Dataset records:

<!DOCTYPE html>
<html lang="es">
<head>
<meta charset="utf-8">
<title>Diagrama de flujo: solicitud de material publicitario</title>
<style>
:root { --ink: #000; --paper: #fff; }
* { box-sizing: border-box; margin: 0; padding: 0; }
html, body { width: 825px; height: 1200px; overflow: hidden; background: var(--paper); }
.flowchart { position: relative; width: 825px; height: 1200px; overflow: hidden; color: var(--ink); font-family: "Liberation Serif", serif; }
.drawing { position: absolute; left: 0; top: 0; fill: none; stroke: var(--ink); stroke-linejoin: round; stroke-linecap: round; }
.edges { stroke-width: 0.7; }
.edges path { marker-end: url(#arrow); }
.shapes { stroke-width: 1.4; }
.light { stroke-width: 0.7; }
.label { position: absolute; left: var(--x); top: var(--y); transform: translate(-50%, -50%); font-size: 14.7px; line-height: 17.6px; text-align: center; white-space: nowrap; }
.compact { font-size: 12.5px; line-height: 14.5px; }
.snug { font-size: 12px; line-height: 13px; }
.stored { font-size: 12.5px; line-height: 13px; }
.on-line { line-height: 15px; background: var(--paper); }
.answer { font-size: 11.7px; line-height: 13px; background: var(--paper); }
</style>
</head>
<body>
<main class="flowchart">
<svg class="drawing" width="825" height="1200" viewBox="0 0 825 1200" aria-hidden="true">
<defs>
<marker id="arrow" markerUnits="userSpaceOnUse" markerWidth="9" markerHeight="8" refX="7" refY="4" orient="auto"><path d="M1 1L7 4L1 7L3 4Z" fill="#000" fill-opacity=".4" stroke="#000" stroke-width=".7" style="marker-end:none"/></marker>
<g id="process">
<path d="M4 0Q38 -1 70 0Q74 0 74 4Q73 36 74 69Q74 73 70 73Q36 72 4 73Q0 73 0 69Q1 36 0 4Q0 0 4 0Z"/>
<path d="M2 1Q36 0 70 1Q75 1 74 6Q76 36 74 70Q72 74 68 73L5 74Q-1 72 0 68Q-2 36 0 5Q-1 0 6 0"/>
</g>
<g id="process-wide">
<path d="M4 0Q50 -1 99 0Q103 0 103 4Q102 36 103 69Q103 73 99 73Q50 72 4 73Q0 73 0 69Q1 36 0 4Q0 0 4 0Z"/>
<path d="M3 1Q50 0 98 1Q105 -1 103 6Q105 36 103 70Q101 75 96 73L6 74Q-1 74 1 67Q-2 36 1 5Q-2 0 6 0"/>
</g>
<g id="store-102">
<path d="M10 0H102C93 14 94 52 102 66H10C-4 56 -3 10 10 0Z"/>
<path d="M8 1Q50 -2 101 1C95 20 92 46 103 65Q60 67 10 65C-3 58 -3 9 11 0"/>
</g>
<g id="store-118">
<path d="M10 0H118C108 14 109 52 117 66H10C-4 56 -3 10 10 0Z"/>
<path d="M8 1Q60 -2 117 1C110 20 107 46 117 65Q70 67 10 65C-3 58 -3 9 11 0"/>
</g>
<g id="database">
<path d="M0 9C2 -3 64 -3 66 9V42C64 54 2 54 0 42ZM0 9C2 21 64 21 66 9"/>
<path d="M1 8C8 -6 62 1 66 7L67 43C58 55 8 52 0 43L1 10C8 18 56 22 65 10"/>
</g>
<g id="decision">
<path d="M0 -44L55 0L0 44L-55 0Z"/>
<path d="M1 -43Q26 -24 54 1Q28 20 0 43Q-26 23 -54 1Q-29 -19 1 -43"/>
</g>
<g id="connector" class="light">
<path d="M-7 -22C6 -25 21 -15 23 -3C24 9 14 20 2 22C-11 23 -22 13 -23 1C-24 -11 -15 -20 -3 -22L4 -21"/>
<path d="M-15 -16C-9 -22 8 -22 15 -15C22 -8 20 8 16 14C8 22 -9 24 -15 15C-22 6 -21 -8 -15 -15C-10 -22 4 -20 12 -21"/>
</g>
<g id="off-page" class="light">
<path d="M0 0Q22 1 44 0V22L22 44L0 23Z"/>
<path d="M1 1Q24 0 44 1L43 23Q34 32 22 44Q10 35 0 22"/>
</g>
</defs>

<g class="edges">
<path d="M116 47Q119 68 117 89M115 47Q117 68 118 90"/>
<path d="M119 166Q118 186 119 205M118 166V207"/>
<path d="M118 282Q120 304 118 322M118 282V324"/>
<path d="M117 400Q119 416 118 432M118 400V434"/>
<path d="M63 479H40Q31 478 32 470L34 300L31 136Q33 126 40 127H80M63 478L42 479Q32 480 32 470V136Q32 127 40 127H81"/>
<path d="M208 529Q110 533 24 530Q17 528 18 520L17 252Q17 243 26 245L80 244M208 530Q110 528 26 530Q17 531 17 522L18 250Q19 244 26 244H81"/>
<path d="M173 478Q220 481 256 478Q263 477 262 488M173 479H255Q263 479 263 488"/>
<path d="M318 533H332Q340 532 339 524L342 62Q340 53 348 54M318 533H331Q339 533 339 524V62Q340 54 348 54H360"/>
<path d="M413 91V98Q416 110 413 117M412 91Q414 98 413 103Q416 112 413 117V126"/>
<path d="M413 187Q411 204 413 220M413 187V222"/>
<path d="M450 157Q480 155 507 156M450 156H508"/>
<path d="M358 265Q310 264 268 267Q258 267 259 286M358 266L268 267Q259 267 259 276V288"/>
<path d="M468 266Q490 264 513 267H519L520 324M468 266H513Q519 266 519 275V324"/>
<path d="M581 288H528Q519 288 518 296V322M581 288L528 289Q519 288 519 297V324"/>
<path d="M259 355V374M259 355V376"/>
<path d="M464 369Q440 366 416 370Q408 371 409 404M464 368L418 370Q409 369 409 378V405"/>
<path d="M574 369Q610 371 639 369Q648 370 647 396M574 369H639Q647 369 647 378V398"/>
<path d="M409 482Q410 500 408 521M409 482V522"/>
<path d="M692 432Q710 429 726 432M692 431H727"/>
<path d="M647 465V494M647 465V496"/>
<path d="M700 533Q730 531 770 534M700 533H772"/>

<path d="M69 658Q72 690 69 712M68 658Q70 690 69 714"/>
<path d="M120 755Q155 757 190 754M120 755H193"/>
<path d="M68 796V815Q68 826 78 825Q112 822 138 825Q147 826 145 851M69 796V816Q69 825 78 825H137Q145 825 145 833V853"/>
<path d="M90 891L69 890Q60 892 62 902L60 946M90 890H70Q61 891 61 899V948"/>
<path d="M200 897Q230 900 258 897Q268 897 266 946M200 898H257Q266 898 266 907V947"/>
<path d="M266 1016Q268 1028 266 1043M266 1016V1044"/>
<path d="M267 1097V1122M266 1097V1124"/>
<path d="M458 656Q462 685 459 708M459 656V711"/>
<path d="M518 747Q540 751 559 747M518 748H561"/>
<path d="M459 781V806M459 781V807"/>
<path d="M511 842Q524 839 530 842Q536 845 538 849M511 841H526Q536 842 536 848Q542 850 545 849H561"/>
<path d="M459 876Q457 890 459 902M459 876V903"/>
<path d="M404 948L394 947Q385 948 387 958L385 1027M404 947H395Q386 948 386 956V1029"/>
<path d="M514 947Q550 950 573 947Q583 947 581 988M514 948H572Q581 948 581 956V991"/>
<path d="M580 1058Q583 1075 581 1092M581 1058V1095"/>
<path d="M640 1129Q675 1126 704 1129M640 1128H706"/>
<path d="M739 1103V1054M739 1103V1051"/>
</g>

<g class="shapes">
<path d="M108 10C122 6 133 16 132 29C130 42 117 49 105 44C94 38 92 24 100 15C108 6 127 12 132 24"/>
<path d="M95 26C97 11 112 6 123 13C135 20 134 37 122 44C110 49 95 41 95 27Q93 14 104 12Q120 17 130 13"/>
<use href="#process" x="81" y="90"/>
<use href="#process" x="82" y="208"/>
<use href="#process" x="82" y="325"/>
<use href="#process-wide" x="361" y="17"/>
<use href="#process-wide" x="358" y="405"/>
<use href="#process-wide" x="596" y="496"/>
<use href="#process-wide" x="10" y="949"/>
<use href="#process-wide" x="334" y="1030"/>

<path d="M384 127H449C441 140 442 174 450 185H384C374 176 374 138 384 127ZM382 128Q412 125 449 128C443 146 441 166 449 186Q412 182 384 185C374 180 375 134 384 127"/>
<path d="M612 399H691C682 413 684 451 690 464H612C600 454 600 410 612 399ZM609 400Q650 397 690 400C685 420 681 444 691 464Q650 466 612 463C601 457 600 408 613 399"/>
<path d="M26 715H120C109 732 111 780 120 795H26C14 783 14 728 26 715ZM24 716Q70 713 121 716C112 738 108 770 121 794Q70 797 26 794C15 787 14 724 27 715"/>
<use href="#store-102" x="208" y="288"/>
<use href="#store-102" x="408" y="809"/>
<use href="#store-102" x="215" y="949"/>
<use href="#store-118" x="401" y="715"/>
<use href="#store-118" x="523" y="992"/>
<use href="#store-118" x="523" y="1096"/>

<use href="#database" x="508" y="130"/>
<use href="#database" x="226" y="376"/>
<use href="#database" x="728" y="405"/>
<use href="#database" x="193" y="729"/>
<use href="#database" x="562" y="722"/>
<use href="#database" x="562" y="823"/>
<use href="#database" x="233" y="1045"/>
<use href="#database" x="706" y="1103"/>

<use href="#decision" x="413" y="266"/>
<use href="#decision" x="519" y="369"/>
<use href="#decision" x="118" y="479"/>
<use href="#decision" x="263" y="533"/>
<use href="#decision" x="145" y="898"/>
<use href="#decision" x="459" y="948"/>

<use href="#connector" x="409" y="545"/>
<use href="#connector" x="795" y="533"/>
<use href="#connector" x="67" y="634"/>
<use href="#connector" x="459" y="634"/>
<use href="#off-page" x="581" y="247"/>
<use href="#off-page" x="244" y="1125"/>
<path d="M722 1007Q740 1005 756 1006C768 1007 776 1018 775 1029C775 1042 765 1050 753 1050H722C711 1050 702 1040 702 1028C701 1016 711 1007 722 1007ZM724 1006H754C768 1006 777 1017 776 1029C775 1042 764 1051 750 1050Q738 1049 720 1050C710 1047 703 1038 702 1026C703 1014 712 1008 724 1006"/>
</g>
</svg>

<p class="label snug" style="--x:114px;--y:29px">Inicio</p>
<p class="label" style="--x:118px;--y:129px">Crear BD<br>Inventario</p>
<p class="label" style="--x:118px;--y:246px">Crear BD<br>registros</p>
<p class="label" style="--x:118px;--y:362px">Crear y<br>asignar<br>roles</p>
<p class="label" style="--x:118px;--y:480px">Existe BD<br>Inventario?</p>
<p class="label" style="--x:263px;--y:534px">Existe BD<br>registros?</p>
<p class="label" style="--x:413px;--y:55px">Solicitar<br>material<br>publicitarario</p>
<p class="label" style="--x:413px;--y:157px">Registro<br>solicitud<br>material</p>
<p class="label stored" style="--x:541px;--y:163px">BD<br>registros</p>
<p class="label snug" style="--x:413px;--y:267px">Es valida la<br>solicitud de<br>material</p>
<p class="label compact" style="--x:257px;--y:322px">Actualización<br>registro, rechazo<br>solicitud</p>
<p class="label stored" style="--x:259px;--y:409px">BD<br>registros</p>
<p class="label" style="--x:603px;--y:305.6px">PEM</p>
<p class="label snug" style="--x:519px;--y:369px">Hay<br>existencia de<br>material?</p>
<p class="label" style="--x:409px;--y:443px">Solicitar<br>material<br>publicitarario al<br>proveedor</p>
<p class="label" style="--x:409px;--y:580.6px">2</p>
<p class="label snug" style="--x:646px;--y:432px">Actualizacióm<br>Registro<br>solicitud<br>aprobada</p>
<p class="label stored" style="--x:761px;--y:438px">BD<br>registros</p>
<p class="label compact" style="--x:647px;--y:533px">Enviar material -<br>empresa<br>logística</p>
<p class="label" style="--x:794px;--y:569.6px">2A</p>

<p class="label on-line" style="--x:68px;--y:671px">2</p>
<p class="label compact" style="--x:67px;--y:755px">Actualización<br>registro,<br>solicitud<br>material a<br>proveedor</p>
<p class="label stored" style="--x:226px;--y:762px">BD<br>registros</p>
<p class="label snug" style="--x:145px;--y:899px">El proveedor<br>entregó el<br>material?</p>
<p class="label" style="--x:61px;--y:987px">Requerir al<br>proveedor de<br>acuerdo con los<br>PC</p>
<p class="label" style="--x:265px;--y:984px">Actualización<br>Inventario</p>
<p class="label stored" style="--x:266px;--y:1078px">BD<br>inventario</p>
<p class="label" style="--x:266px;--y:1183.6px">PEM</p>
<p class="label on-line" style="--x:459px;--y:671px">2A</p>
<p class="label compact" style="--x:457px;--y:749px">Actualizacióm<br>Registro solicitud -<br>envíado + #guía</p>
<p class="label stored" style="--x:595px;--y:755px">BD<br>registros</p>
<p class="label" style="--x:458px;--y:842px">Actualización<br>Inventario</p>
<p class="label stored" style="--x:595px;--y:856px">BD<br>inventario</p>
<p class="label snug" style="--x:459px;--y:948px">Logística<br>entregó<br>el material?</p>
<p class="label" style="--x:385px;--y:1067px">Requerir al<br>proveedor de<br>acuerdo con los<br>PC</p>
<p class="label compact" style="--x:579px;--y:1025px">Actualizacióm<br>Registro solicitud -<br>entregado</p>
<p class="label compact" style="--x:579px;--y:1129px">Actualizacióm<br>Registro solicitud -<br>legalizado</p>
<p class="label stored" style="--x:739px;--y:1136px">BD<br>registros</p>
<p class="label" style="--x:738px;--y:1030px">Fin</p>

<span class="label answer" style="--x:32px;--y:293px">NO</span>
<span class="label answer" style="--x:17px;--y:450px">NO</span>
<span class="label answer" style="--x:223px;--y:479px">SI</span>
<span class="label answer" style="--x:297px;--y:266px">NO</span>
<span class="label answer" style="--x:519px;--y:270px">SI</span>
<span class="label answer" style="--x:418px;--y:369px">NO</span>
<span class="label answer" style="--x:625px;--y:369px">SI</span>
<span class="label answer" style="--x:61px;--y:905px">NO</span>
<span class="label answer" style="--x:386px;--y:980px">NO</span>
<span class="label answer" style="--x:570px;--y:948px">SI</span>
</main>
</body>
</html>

Task statement:
Look back at the entries above. Retype the line with "11.7px; line-height: 13px;", the line with "-3 66 9V42C64", and all lines in between.

Task answer:
.answer { font-size: 11.7px; line-height: 13px; background: var(--paper); }
</style>
</head>
<body>
<main class="flowchart">
<svg class="drawing" width="825" height="1200" viewBox="0 0 825 1200" aria-hidden="true">
<defs>
<marker id="arrow" markerUnits="userSpaceOnUse" markerWidth="9" markerHeight="8" refX="7" refY="4" orient="auto"><path d="M1 1L7 4L1 7L3 4Z" fill="#000" fill-opacity=".4" stroke="#000" stroke-width=".7" style="marker-end:none"/></marker>
<g id="process">
<path d="M4 0Q38 -1 70 0Q74 0 74 4Q73 36 74 69Q74 73 70 73Q36 72 4 73Q0 73 0 69Q1 36 0 4Q0 0 4 0Z"/>
<path d="M2 1Q36 0 70 1Q75 1 74 6Q76 36 74 70Q72 74 68 73L5 74Q-1 72 0 68Q-2 36 0 5Q-1 0 6 0"/>
</g>
<g id="process-wide">
<path d="M4 0Q50 -1 99 0Q103 0 103 4Q102 36 103 69Q103 73 99 73Q50 72 4 73Q0 73 0 69Q1 36 0 4Q0 0 4 0Z"/>
<path d="M3 1Q50 0 98 1Q105 -1 103 6Q105 36 103 70Q101 75 96 73L6 74Q-1 74 1 67Q-2 36 1 5Q-2 0 6 0"/>
</g>
<g id="store-102">
<path d="M10 0H102C93 14 94 52 102 66H10C-4 56 -3 10 10 0Z"/>
<path d="M8 1Q50 -2 101 1C95 20 92 46 103 65Q60 67 10 65C-3 58 -3 9 11 0"/>
</g>
<g id="store-118">
<path d="M10 0H118C108 14 109 52 117 66H10C-4 56 -3 10 10 0Z"/>
<path d="M8 1Q60 -2 117 1C110 20 107 46 117 65Q70 67 10 65C-3 58 -3 9 11 0"/>
</g>
<g id="database">
<path d="M0 9C2 -3 64 -3 66 9V42C64 54 2 54 0 42ZM0 9C2 21 64 21 66 9"/>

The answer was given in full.